TASK DIRECTIONS
Please repeat exactly the lines below from the one containing "501Q478 508 483" down to the one containing "272C853 270 856", both included, and nothing else.

============================================================

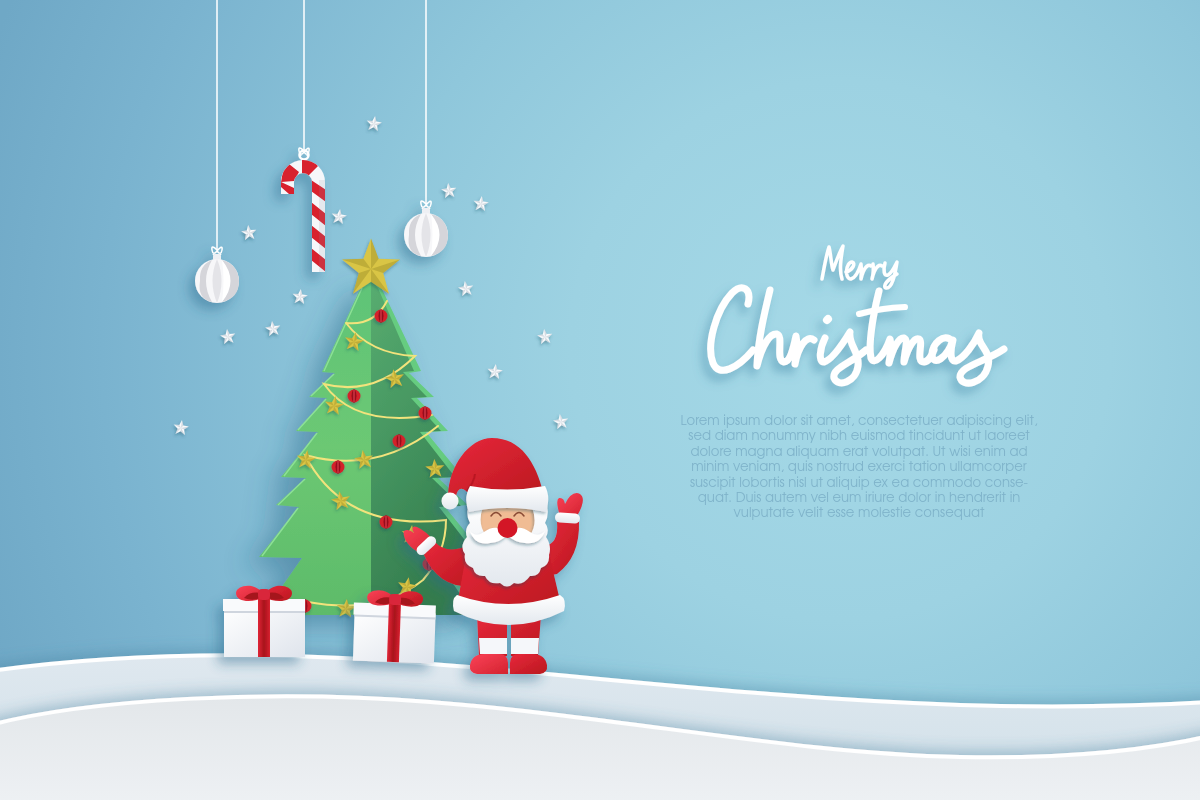
<!DOCTYPE html>
<html lang="en">
<head>
<meta charset="utf-8">
<title>Merry Christmas</title>
<style>
:root{--sky-light:#a5d9e7;--sky-mid:#8fc7db;--sky-deep:#6fa8c6;--copy:#7fb3ca;--red:#d8202f;--red-dark:#b5161f;--gold:#d9c544;--garland:#f2e37c;--snow:#fff;--skin:#f0bc94}
*{box-sizing:border-box;margin:0}
html,body{width:1200px;height:800px;overflow:hidden}
.banner{position:relative;width:1200px;height:800px;overflow:hidden;background:radial-gradient(circle 900px at 840px 350px,var(--sky-light) 0,#9dd2e2 30%,var(--sky-mid) 52%,#7ab3cf 82%,var(--sky-deep) 100%)}
.scene{position:absolute;inset:0}
.greeting{position:absolute;left:679px;top:230px;width:360px;text-align:center}
.title{height:184px}
.lettering{display:block;width:360px;height:184px}
.message{font:400 13.2px/15.4px "TeX Gyre Adventor","Century Gothic",sans-serif;color:var(--copy);white-space:nowrap;display:flex;flex-direction:column;align-items:center}
.red{fill:var(--red)}
.white{fill:var(--snow)}
.gold{color:var(--gold)}
.paper{color:#f8fafc}
.string{stroke:#fff;stroke-width:1.5;fill:none}
.garland{stroke:var(--garland);stroke-width:2;fill:none;stroke-linecap:round}
</style>
</head>
<body>
<main class="banner">
<svg class="scene" width="1200" height="800" viewBox="0 0 1200 800" role="img" aria-label="Paper cut Santa waving beside a Christmas tree and presents">
<defs>
<linearGradient id="leafLight" x1="0" y1="0" x2="0" y2="1"><stop offset="0" stop-color="#5fc478"/><stop offset=".5" stop-color="#6cc873"/><stop offset="1" stop-color="#5dbb6a"/></linearGradient>
<linearGradient id="leafDark" x1="0" y1="0" x2=".4" y2="1"><stop offset="0" stop-color="#58ad70"/><stop offset=".5" stop-color="#459560"/><stop offset="1" stop-color="#347c4d"/></linearGradient>
<linearGradient id="coat" x1="0" y1="0" x2="1" y2="1"><stop offset="0" stop-color="#e8283b"/><stop offset="1" stop-color="#b9181f"/></linearGradient>
<linearGradient id="glove" x1="0" y1="0" x2="1" y2="1"><stop offset="0" stop-color="#fb4258"/><stop offset="1" stop-color="#d3232f"/></linearGradient>
<linearGradient id="fur" x1="0" y1="0" x2="0" y2="1"><stop offset="0" stop-color="#fff"/><stop offset="1" stop-color="#e3e8ee"/></linearGradient>
<linearGradient id="box" x1="0" y1="0" x2="1" y2="1"><stop offset="0" stop-color="#fff"/><stop offset="1" stop-color="#dfe4ec"/></linearGradient>
<linearGradient id="ribbon"><stop offset="0" stop-color="#e02536"/><stop offset=".5" stop-color="#a8121c"/><stop offset="1" stop-color="#d6212f"/></linearGradient>
<linearGradient id="backSnow" x1="0" y1="0" x2="0" y2="1"><stop offset="0" stop-color="#dfe8ef"/><stop offset="1" stop-color="#cfdfe8"/></linearGradient>
<linearGradient id="frontSnow" x1="0" y1="0" x2="0" y2="1"><stop offset="0" stop-color="#e3e7ea"/><stop offset="1" stop-color="#eef1f4"/></linearGradient>
<filter id="softShadow" x="-60%" y="-60%" width="220%" height="220%"><feDropShadow dx="-6" dy="7" stdDeviation="6" flood-color="#2d6a8d" flood-opacity=".45"/></filter>
<filter id="treeShadow" x="-40%" y="-20%" width="180%" height="150%"><feDropShadow dx="-14" dy="10" stdDeviation="13" flood-color="#235d80" flood-opacity=".45"/></filter>
<filter id="smallShadow" x="-60%" y="-60%" width="220%" height="220%"><feDropShadow dx="-1" dy="2" stdDeviation="1.5" flood-color="#1d4a5c" flood-opacity=".4"/></filter>
<filter id="snowShadow" x="-5%" y="-30%" width="110%" height="160%"><feDropShadow dx="0" dy="-4" stdDeviation="7" flood-color="#477f9e" flood-opacity=".4"/></filter>
<g id="star"><polygon fill="currentColor" points="0,-10 2.5,-3.4 9.5,-3.1 4,1.3 5.9,8.1 0,4.2 -5.9,8.1 -4,1.3 -9.5,-3.1 -2.5,-3.4"/><path fill="#463c00" opacity=".18" d="M0 0V-10L2.5-3.4ZL9.5-3.1 4 1.3ZL5.9 8.1 0 4.2ZL-5.9 8.1-4 1.3ZL-9.5-3.1-2.5-3.4Z"/></g>
<g id="paperStar"><polygon fill="currentColor" points="0,-10 2.5,-3.4 9.5,-3.1 4,1.3 5.9,8.1 0,4.2 -5.9,8.1 -4,1.3 -9.5,-3.1 -2.5,-3.4"/><path fill="#6d7f93" opacity=".25" d="M0 0V-10L2.5-3.4ZL9.5-3.1 4 1.3ZL5.9 8.1 0 4.2ZL-5.9 8.1-4 1.3ZL-9.5-3.1-2.5-3.4Z"/></g>
<g id="berry"><circle r="6.5" fill="#d3202c"/><path fill="#96111b" d="M-1-6.5Q-4 0-1 6.5H1Q4 0 1-6.5Z"/><path d="M0-6V6" stroke="#e84954"/></g>
<g id="knot" fill="none" stroke="#fff" stroke-width="1.5"><path d="M0-31Q-6-37-5-31T0-30Q6-37 5-31T0-30L-4-26M0-30 4-26"/></g>
<g id="ornament"><use href="#knot"/><rect x="-4" y="-27" width="8" height="7" rx="2" fill="#eef0f4"/><circle r="22" fill="#f7f7f9"/><path fill="#d5d5da" d="M-5-21Q-17 0-5 21Q-20 18-17 0Q-18-16-5-21ZM5-21Q17 0 5 21Q22 17 22 0Q21-17 5-21Z"/><path fill="#e4e4e8" d="M0-22Q-9 0 0 22Q9 0 0-22Z"/><path fill="#fff" d="M5-21Q22 0 5 21Q8 0 5-21Z"/></g>
<g id="bow"><path fill="url(#glove)" d="M0 0C-8-14-28-10-28-2C-28 8-10 8 0 2Z"/><path fill="url(#coat)" d="M0 0C8-14 28-10 28-2C28 8 10 8 0 2Z"/><path fill="#a5121d" d="M-3-2Q-14-4-20 3Q-10 7-3 2ZM3-2Q14-4 20 3Q10 7 3 2Z"/><rect x="-6" y="-6" width="12" height="11" rx="4" fill="#d9263a"/></g>
<g id="present"><rect x="-40" y="10" width="81" height="50" fill="url(#box)"/><rect x="-41" y="2" width="82" height="12" fill="#f9fafc"/><path d="M-40 15H41" stroke="#cfd5de" stroke-width="2"/><rect x="-6" y="2" width="12" height="58" fill="url(#ribbon)"/><use href="#bow" y="-2"/></g>
<clipPath id="caneShape"><path d="M281 194V182A22 22 0 0 1 325 182V272H312V182A9 9 0 0 0 294 182V194Z"/></clipPath>
</defs>

<g id="hangings">
<path class="string" d="M217 0V250M304 0V150M426 0V204"/>
<g filter="url(#softShadow)"><use href="#ornament" x="217" y="281"/><use href="#ornament" x="426" y="235"/></g>
<g filter="url(#softShadow)">
<use href="#knot" x="304" y="182"/><circle cx="304" cy="155" r="4.5" fill="none" stroke="#fff" stroke-width="2.5"/>
<g clip-path="url(#caneShape)"><rect x="278" y="155" width="50" height="120" fill="#f6f7fa"/><path class="red" d="M281 182L294 188V194H289L281 187ZM281 182 283 171 289 164 299 172 294 181ZM302 158 315 160 318 166 308 176 302 173ZM311 180 326 190V202L311 191ZM311 202 326 214V226L311 214ZM311 225 326 237V249L311 237ZM311 248 326 260V272L311 260Z"/><path d="M322 180V272" stroke="#8b95a5" stroke-width="6" opacity=".15"/></g>
</g>
</g>

<g id="sky-stars" class="paper" filter="url(#smallShadow)">
<use href="#paperStar" transform="translate(374 124) rotate(8) scale(.8)"/>
<use href="#paperStar" transform="translate(449 191) rotate(-6) scale(.8)"/>
<use href="#paperStar" transform="translate(481 204) rotate(6) scale(.8)"/>
<use href="#paperStar" transform="translate(339 217) rotate(8) scale(.8)"/>
<use href="#paperStar" transform="translate(249 233) rotate(-6) scale(.8)"/>
<use href="#paperStar" transform="translate(466 289) rotate(-8) scale(.8)"/>
<use href="#paperStar" transform="translate(300 297) rotate(6) scale(.8)"/>
<use href="#paperStar" transform="translate(228 337) rotate(-7) scale(.8)"/>
<use href="#paperStar" transform="translate(273 329) rotate(-7) scale(.8)"/>
<use href="#paperStar" transform="translate(545 337) rotate(-6) scale(.8)"/>
<use href="#paperStar" transform="translate(495 372) rotate(6) scale(.8)"/>
<use href="#paperStar" transform="translate(181 428) rotate(7) scale(.8)"/>
<use href="#paperStar" transform="translate(561 422) rotate(-8) scale(.8)"/>
</g>

<g id="back-hill" filter="url(#snowShadow)"><path d="M-10 671C90 657 220 650 380 660C580 674 740 697 960 705C1060 708 1140 706 1210 702V810H-10Z" fill="url(#backSnow)" stroke="#fff" stroke-width="4"/></g>

<g id="tree">
<g filter="url(#treeShadow)">
<path fill="url(#leafLight)" d="M371 280L361 287 322 372 335 373 309 397 327 398 296 431 318 432 281 477 306 478 276 505 299 507 259 557 302 558 262 615H371Z"/>
<path fill="#66cc80" d="M371 280L381 287 421 371 409 373 434 397 417 398 448 431 426 432 463 477 438 478 468 505 445 507 486 557 442 558 482 615H371Z"/>
<path fill="url(#leafDark)" d="M371 280L378 288 414 371 403 372 427 397 411 398 441 431 420 432 455 477 432 478 461 506 439 507 478 557 436 558 474 615H371Z"/>
</g>
<path d="M362 288L324 371M334 374 311 396M326 399 298 430M317 433 284 476M305 479 278 505M298 508 262 556" stroke="#8ce096" stroke-width="1.5" fill="none"/>
<g class="garland"><path d="M346 323Q374 326 387 301M346 323Q370 354 415 356Q374 397 324 384Q355 428 432 415M438 426Q378 475 305 455Q345 532 446 520Q446 553 423 580Q380 615 308 602"/></g>
<g class="gold" filter="url(#smallShadow)">
<use href="#star" transform="translate(354 342) rotate(10)"/>
<use href="#star" transform="translate(395 379) rotate(-10)"/>
<use href="#star" transform="translate(334 406) rotate(8)"/>
<use href="#star" transform="translate(306 460) rotate(8)"/>
<use href="#star" transform="translate(364 460) rotate(-8)"/>
<use href="#star" transform="translate(435 469) rotate(-4)"/>
<use href="#star" transform="translate(341 501) rotate(-10)"/>
<use href="#star" transform="translate(411 535) rotate(6)"/>
<use href="#star" transform="translate(407 587) rotate(10)"/>
<use href="#star" transform="translate(346 609) rotate(5)"/>
</g>
<g filter="url(#smallShadow)">
<use href="#berry" x="381" y="316"/><use href="#berry" x="354" y="396"/><use href="#berry" x="425" y="413"/><use href="#berry" x="399" y="441"/><use href="#berry" x="338" y="467"/><use href="#berry" x="386" y="522"/><use href="#berry" x="429" y="564"/><use href="#berry" x="305" y="606"/>
</g>
<g class="gold" filter="url(#smallShadow)"><use href="#star" transform="translate(371 269) scale(3.05)"/></g>
</g>

<g id="presents" filter="url(#softShadow)">
<use href="#present" transform="translate(264 597)"/>
<use href="#present" transform="translate(395 602) rotate(2)"/>
</g>

<g id="santa" filter="url(#softShadow)">
<g id="legs">
<path fill="url(#coat)" d="M477 615H507V656H479ZM511 615H541L538 656H511Z"/>
<path fill="#f5f7fa" d="M479 638H507V654H480ZM511 638H539L538 654H511Z"/>
<path fill="url(#glove)" d="M508 674H477Q469 673 470 665Q472 654 485 654H499Q508 654 508 663Z"/>
<path fill="url(#coat)" d="M510 674H540Q548 673 547 665Q545 654 532 654H519Q510 654 510 663Z"/>
</g>
<g id="arms">
<path fill="url(#coat)" d="M434 541Q448 557 472 543L478 586Q440 591 424 555Z"/>
<path fill="url(#glove)" d="M421 553C408 548 402 536 404 531Q408 528 414 533Q410 525 417 527Q426 531 434 541Z"/>
<rect x="415" y="541" width="23" height="10" rx="5" fill="url(#fur)" transform="rotate(-43 426 546)"/>
<path fill="url(#coat)" d="M557 522H579Q580 557 557 574L541 577 543 546Q559 545 557 522Z"/>
<path fill="url(#glove)" d="M560 516Q555 500 559 498Q564 497 565 504Q572 490 580 494Q587 499 577 516Z"/>
<rect x="555" y="513" width="25" height="10" rx="5" fill="url(#fur)" transform="rotate(4 568 518)"/>
</g>
<path fill="url(#coat)" d="M468 545Q507 527 547 545L561 605Q508 624 457 605Z"/>
<path fill="url(#fur)" d="M457 595Q508 613 560 595Q567 599 564 611Q508 639 454 611Q451 599 457 595Z"/>
<g id="head">
<path fill="var(--skin)" d="M479 505H536L540 542H475Z"/>
<path fill="url(#fur)" filter="url(#smallShadow)" d="M469 501Q478 508 483 507Q477 524 486 535H530Q538 524 532 507Q539 508 546 501Q550 514 545 523Q550 529 546 537Q552 546 549 555Q550 565 541 568Q539 577 530 576Q523 586 514 583Q507 590 500 583Q489 585 485 576Q475 577 473 568Q463 564 465 554Q459 546 467 537Q464 529 470 523Q465 514 469 501Z"/>
<path fill="#fff" filter="url(#smallShadow)" d="M507 533Q496 523 484 532Q476 538 470 531Q475 546 490 543Q501 542 507 535Q514 542 525 543Q540 545 545 531Q538 538 530 532Q518 523 507 533Z"/>
<path d="M491 516Q496 509 501 516M514 516Q519 509 524 516" fill="none" stroke="#8c4c35" stroke-width="1.5" stroke-linecap="round"/>
<circle cx="507.500" cy="528" r="10" fill="#d31827"/>
<path fill="url(#coat)" d="M467 492C460 485 457 490 455 500L448 495C449 466 469 438 492 438C521 438 536 463 543 492Z"/>
<path fill="none" stroke="#a9141d" stroke-width="2" opacity=".6" d="M467 491Q474 482 475 474"/>
<path fill="url(#fur)" filter="url(#smallShadow)" d="M470 486Q507 493 545 486Q551 497 546 512Q507 504 469 512Q463 499 470 486Z"/>
<circle cx="450" cy="501" r="8.500" fill="url(#fur)"/>
</g>
</g>

<g id="front-hill" filter="url(#snowShadow)"><path d="M-10 725C90 699 270 689 430 702C630 718 790 753 960 757C1060 759 1140 752 1210 736V810H-10Z" fill="url(#frontSnow)" stroke="#fff" stroke-width="4"/></g>
</svg>

<section class="greeting">
<h1 class="title">
<svg class="lettering" viewBox="679 230 360 184" role="img" aria-label="Merry Christmas">
<defs><filter id="letterShadow" x="-20%" y="-20%" width="140%" height="150%"><feDropShadow dx="-5" dy="7" stdDeviation="5" flood-color="#3f86a6" flood-opacity=".5"/></filter></defs>
<g fill="none" stroke="#fff" stroke-linecap="round" stroke-linejoin="round" filter="url(#letterShadow)">
<g id="merry" stroke-width="3.500">
<path d="M822 279C824 268 826 256 829 247C831 255 831 264 833 270C836 262 839 253 843 246C841 258 839 270 842 279"/>
<path d="M846 272C853 270 856 263 852 262C846 262 844 279 851 279C856 278 859 270 861 264C862 270 861 275 861 279C863 270 867 263 871 266"/>
<path d="M873 264C874 270 873 275 872 279C874 270 878 263 882 266"/>
<path d="M885 263C883 270 884 277 888 275C892 273 895 266 897 262C895 275 892 289 886 288C882 286 888 279 897 274"/>
</g>
<g id="christmas" stroke-width="7">
<path d="M748 304C752 288 742 283 732 293C716 310 706 345 713 363C719 378 738 368 753 350"/>
<path d="M770 290C764 315 758 340 757 366C762 345 770 333 777 334C784 336 775 360 784 362C790 362 793 350 796 336C798 345 796 355 795 364C798 348 806 334 814 340"/>
<path d="M825 338C820 348 818 362 824 362C832 360 842 345 850 332C848 345 860 352 858 366C856 382 838 388 834 378C832 368 850 364 866 350"/>
<path d="M827 320L828 319" stroke-width="8"/>
<path d="M879 291C873 315 868 345 871 358C874 366 884 356 890 339C892 346 890 355 889 363C893 348 899 337 904 338C909 340 904 352 904 362C908 348 914 337 919 339C924 342 915 362 924 362C930 361 932 354 934 350"/>
<path d="M859 314Q881 308 905 307" stroke-width="6"/>
<path d="M952 341C944 332 932 344 932 355C933 367 947 358 953 340C950 352 950 362 956 361C964 358 974 344 979 333C976 345 992 350 988 366C984 384 962 388 960 377C960 366 985 362 1004 349"/>
</g>
</g>
</svg>
</h1>
<p class="message">
<span>Lorem ipsum dolor sit amet, consectetuer adipiscing elit,</span>
<span>sed diam nonummy nibh euismod tincidunt ut laoreet</span>
<span>dolore magna aliquam erat volutpat. Ut wisi enim ad</span>
<span>minim veniam, quis nostrud exerci tation ullamcorper</span>
<span>suscipit lobortis nisl ut aliquip ex ea commodo conse-</span>
<span>quat. Duis autem vel eum iriure dolor in hendrerit in</span>
<span>vulputate velit esse molestie consequat</span>
</p>
</section>
</main>
</body>
</html>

============================================================

RESULT OF THIS TASK
<path fill="url(#fur)" filter="url(#smallShadow)" d="M469 501Q478 508 483 507Q477 524 486 535H530Q538 524 532 507Q539 508 546 501Q550 514 545 523Q550 529 546 537Q552 546 549 555Q550 565 541 568Q539 577 530 576Q523 586 514 583Q507 590 500 583Q489 585 485 576Q475 577 473 568Q463 564 465 554Q459 546 467 537Q464 529 470 523Q465 514 469 501Z"/>
<path fill="#fff" filter="url(#smallShadow)" d="M507 533Q496 523 484 532Q476 538 470 531Q475 546 490 543Q501 542 507 535Q514 542 525 543Q540 545 545 531Q538 538 530 532Q518 523 507 533Z"/>
<path d="M491 516Q496 509 501 516M514 516Q519 509 524 516" fill="none" stroke="#8c4c35" stroke-width="1.5" stroke-linecap="round"/>
<circle cx="507.500" cy="528" r="10" fill="#d31827"/>
<path fill="url(#coat)" d="M467 492C460 485 457 490 455 500L448 495C449 466 469 438 492 438C521 438 536 463 543 492Z"/>
<path fill="none" stroke="#a9141d" stroke-width="2" opacity=".6" d="M467 491Q474 482 475 474"/>
<path fill="url(#fur)" filter="url(#smallShadow)" d="M470 486Q507 493 545 486Q551 497 546 512Q507 504 469 512Q463 499 470 486Z"/>
<circle cx="450" cy="501" r="8.500" fill="url(#fur)"/>
</g>
</g>

<g id="front-hill" filter="url(#snowShadow)"><path d="M-10 725C90 699 270 689 430 702C630 718 790 753 960 757C1060 759 1140 752 1210 736V810H-10Z" fill="url(#frontSnow)" stroke="#fff" stroke-width="4"/></g>
</svg>

<section class="greeting">
<h1 class="title">
<svg class="lettering" viewBox="679 230 360 184" role="img" aria-label="Merry Christmas">
<defs><filter id="letterShadow" x="-20%" y="-20%" width="140%" height="150%"><feDropShadow dx="-5" dy="7" stdDeviation="5" flood-color="#3f86a6" flood-opacity=".5"/></filter></defs>
<g fill="none" stroke="#fff" stroke-linecap="round" stroke-linejoin="round" filter="url(#letterShadow)">
<g id="merry" stroke-width="3.500">
<path d="M822 279C824 268 826 256 829 247C831 255 831 264 833 270C836 262 839 253 843 246C841 258 839 270 842 279"/>
<path d="M846 272C853 270 856 263 852 262C846 262 844 279 851 279C856 278 859 270 861 264C862 270 861 275 861 279C863 270 867 263 871 266"/>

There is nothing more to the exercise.